[Stored data entries]
┄┄┄┄┄┄
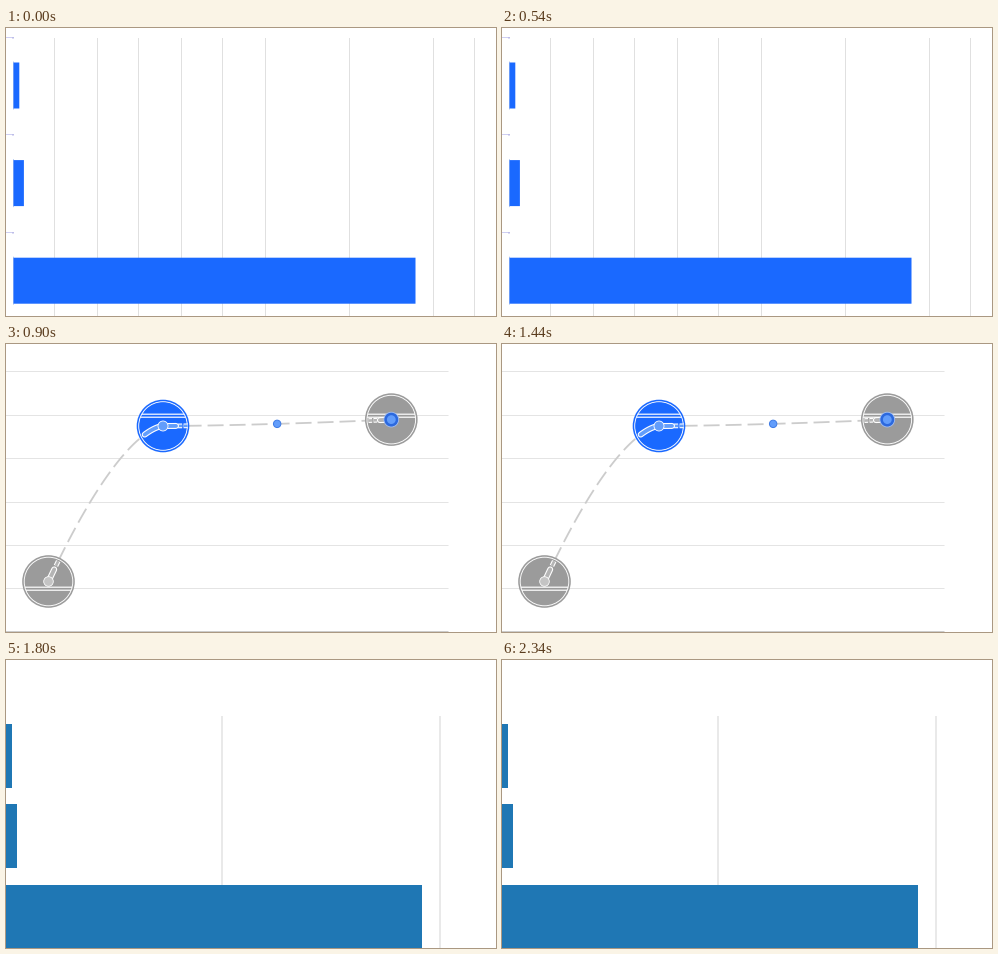
These frames come from a looping animation (490x288 px, 2700 ms). A matplotlib script:

```python
import matplotlib.pyplot as plt
import numpy as np
from matplotlib.animation import ArtistAnimation
from matplotlib.patches import Circle, PathPatch, Rectangle
from matplotlib.path import Path

W, H, DPI = 490, 288, 100
PX = 72 / DPI  # points per pixel

VALUES = (5.8, 10.4, 402)
BLUE, STEEL, SKY = "#1a69ff", "#1f77b4", "#629dfb"
GRAY, SILVER = "#9b9b9b", "#b4b4b4"

fig = plt.figure(figsize=(W / DPI, H / DPI), dpi=DPI, facecolor="white")
ax = fig.add_axes([0, 0, 1, 1])
ax.set_xlim(0, W)
ax.set_ylim(H, 0)
ax.axis("off")


def box(x, y, w, h, color):
    return ax.add_patch(Rectangle((x, y), w, h, fc=color, lw=0, snap=False))


def disc(x, y, r, fill, edge="none", width=0.0):
    return ax.add_patch(Circle((x, y), r, fc=fill, ec=edge, lw=width * PX))


def stroke(points, color, width, dash=None, cap="butt"):
    style = "-" if dash is None else (0, tuple(d / width for d in dash))
    return ax.add_patch(PathPatch(
        Path(points), fc="none", ec=color, lw=width * PX, ls=style,
        capstyle=cap, joinstyle="round", snap=False))


def outlined(points, fill, width, cap="butt"):
    return [stroke(points, "white", width + 2.2, cap=cap),
            stroke(points, fill, width, cap=cap)]


# The route bends away from its middle stop towards both ends.
START, MIDDLE, END = (42.5, 237.5), (157, 82), (385.3, 75.6)


def leg(end, u0, u1, n=40):
    """Part of the route between two shares of the way from MIDDLE to end."""
    u = np.linspace(u0, u1, n)
    x = MIDDLE[0] + (end[0] - MIDDLE[0]) * u
    y = MIDDLE[1] + (end[1] - MIDDLE[1]) * u ** 1.58
    return np.column_stack([x, y])


def wide_bars():
    # Grid lines sit 42 px apart, every other one rounded down.
    parts = [box(7 + 42 * k - k % 2, 10, 1, H, "#e0e0e0")
             for k in range(1, 12) if k not in (7, 9)]
    for k, value in enumerate(VALUES):
        tick, top = round(8.6 + 97.6 * k), 34.5 + 97.6 * k
        parts += [box(0, tick, 6, 1, "#cfcff2"),
                  box(6, tick, 2, 1.5, "#bdbde8"),
                  box(7, top - 1, 1, 48, "#b9cdf2"),
                  box(7.5, top, value, 46, BLUE)]
    return parts


def badge(center, color, rail):
    """Filled disc with a thin ring and an outlined rail."""
    x, y = center
    r = 24.3
    parts = [disc(x, y, 26.3, color), disc(x, y, r, "none", "white", 0.9)]
    for line in (rail - 1.5, rail + 1.5):
        reach = (r ** 2 - (line - y) ** 2) ** 0.5
        parts.append(stroke([(x - reach, line), (x + reach, line)],
                            "white", 1.2))
    return parts


def dashed_route():
    rows = [round(27.4 + 43.4 * k) for k in range(6)]
    parts = [box(0, y, 442.5, 1, "#e4e4e4") for y in rows]
    parts.append(box(0, H - 1, 442.5, 1, "#cccccc"))

    route = np.vstack([leg(START, 1, 0), leg(END, 0, 1)])
    parts.append(stroke(route, "#cccccc", 1.8, (16, 6)))

    parts += badge(START, GRAY, rows[5] + 0.7)
    parts += outlined(leg(START, 0.915, 0.935), SILVER, 2.6)
    parts += outlined(leg(START, 0.95, 1), SILVER, 3.8, "round")
    parts.append(disc(*START, 4.8, "#c4c4c4", "white", 0.8))

    parts += badge(MIDDLE, BLUE, rows[1] + 0.7)
    for u in (0.066, 0.09):
        parts += outlined(leg(END, u, u + 0.018), SKY, 2.6)
    arm = np.vstack([leg(START, 0.16, 0), leg(END, 0, 0.057)])
    parts += outlined(arm, SKY, 3.8, "round")
    parts.append(disc(*MIDDLE, 5, SKY, "white", 0.8))

    parts += badge(END, GRAY, rows[1] + 0.7)
    for u in (0.9, 0.922):
        parts += outlined(leg(END, u, u + 0.016), SILVER, 2.6)
    parts += outlined(leg(END, 0.95, 1), SILVER, 3.8, "round")

    halfway = leg(END, 0.5, 0.5, 1)[0]
    parts += [disc(*halfway, 3.7, SKY, "#3f7ce6", 1),
              disc(*END, 7.4, "#2c69de", "#a9c3f2", 0.8),
              disc(*END, 4.4, SKY)]
    return parts


def close_bars():
    parts = [box(x, 56, 2, H, "#e9e9e9") for x in (215, 433)]
    for k, value in enumerate(VALUES):
        parts.append(box(0, round(64 + 80.5 * k), round(1.035 * value), 64,
                         STEEL))
    return parts


scenes = [wide_bars(), dashed_route(), close_bars()]
anim = ArtistAnimation(fig, scenes, interval=900, repeat=True, repeat_delay=0)
plt.show()
```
┄┄┄┄┄┄
TASK DESCRIPTION - Each entry above should be reproduced exactly, with the pictures removed.

WRITTEN SOLUTION -
These frames come from a looping animation (490x288 px, 2700 ms). A matplotlib script:

```python
import matplotlib.pyplot as plt
import numpy as np
from matplotlib.animation import ArtistAnimation
from matplotlib.patches import Circle, PathPatch, Rectangle
from matplotlib.path import Path

W, H, DPI = 490, 288, 100
PX = 72 / DPI  # points per pixel

VALUES = (5.8, 10.4, 402)
BLUE, STEEL, SKY = "#1a69ff", "#1f77b4", "#629dfb"
GRAY, SILVER = "#9b9b9b", "#b4b4b4"

fig = plt.figure(figsize=(W / DPI, H / DPI), dpi=DPI, facecolor="white")
ax = fig.add_axes([0, 0, 1, 1])
ax.set_xlim(0, W)
ax.set_ylim(H, 0)
ax.axis("off")


def box(x, y, w, h, color):
    return ax.add_patch(Rectangle((x, y), w, h, fc=color, lw=0, snap=False))


def disc(x, y, r, fill, edge="none", width=0.0):
    return ax.add_patch(Circle((x, y), r, fc=fill, ec=edge, lw=width * PX))


def stroke(points, color, width, dash=None, cap="butt"):
    style = "-" if dash is None else (0, tuple(d / width for d in dash))
    return ax.add_patch(PathPatch(
        Path(points), fc="none", ec=color, lw=width * PX, ls=style,
        capstyle=cap, joinstyle="round", snap=False))


def outlined(points, fill, width, cap="butt"):
    return [stroke(points, "white", width + 2.2, cap=cap),
            stroke(points, fill, width, cap=cap)]


# The route bends away from its middle stop towards both ends.
START, MIDDLE, END = (42.5, 237.5), (157, 82), (385.3, 75.6)


def leg(end, u0, u1, n=40):
    """Part of the route between two shares of the way from MIDDLE to end."""
    u = np.linspace(u0, u1, n)
    x = MIDDLE[0] + (end[0] - MIDDLE[0]) * u
    y = MIDDLE[1] + (end[1] - MIDDLE[1]) * u ** 1.58
    return np.column_stack([x, y])


def wide_bars():
    # Grid lines sit 42 px apart, every other one rounded down.
    parts = [box(7 + 42 * k - k % 2, 10, 1, H, "#e0e0e0")
             for k in range(1, 12) if k not in (7, 9)]
    for k, value in enumerate(VALUES):
        tick, top = round(8.6 + 97.6 * k), 34.5 + 97.6 * k
        parts += [box(0, tick, 6, 1, "#cfcff2"),
                  box(6, tick, 2, 1.5, "#bdbde8"),
                  box(7, top - 1, 1, 48, "#b9cdf2"),
                  box(7.5, top, value, 46, BLUE)]
    return parts


def badge(center, color, rail):
    """Filled disc with a thin ring and an outlined rail."""
    x, y = center
    r = 24.3
    parts = [disc(x, y, 26.3, color), disc(x, y, r, "none", "white", 0.9)]
    for line in (rail - 1.5, rail + 1.5):
        reach = (r ** 2 - (line - y) ** 2) ** 0.5
        parts.append(stroke([(x - reach, line), (x + reach, line)],
                            "white", 1.2))
    return parts


def dashed_route():
    rows = [round(27.4 + 43.4 * k) for k in range(6)]
    parts = [box(0, y, 442.5, 1, "#e4e4e4") for y in rows]
    parts.append(box(0, H - 1, 442.5, 1, "#cccccc"))

    route = np.vstack([leg(START, 1, 0), leg(END, 0, 1)])
    parts.append(stroke(route, "#cccccc", 1.8, (16, 6)))

    parts += badge(START, GRAY, rows[5] + 0.7)
    parts += outlined(leg(START, 0.915, 0.935), SILVER, 2.6)
    parts += outlined(leg(START, 0.95, 1), SILVER, 3.8, "round")
    parts.append(disc(*START, 4.8, "#c4c4c4", "white", 0.8))

    parts += badge(MIDDLE, BLUE, rows[1] + 0.7)
    for u in (0.066, 0.09):
        parts += outlined(leg(END, u, u + 0.018), SKY, 2.6)
    arm = np.vstack([leg(START, 0.16, 0), leg(END, 0, 0.057)])
    parts += outlined(arm, SKY, 3.8, "round")
    parts.append(disc(*MIDDLE, 5, SKY, "white", 0.8))

    parts += badge(END, GRAY, rows[1] + 0.7)
    for u in (0.9, 0.922):
        parts += outlined(leg(END, u, u + 0.016), SILVER, 2.6)
    parts += outlined(leg(END, 0.95, 1), SILVER, 3.8, "round")

    halfway = leg(END, 0.5, 0.5, 1)[0]
    parts += [disc(*halfway, 3.7, SKY, "#3f7ce6", 1),
              disc(*END, 7.4, "#2c69de", "#a9c3f2", 0.8),
              disc(*END, 4.4, SKY)]
    return parts


def close_bars():
    parts = [box(x, 56, 2, H, "#e9e9e9") for x in (215, 433)]
    for k, value in enumerate(VALUES):
        parts.append(box(0, round(64 + 80.5 * k), round(1.035 * value), 64,
                         STEEL))
    return parts


scenes = [wide_bars(), dashed_route(), close_bars()]
anim = ArtistAnimation(fig, scenes, interval=900, repeat=True, repeat_delay=0)
plt.show()
```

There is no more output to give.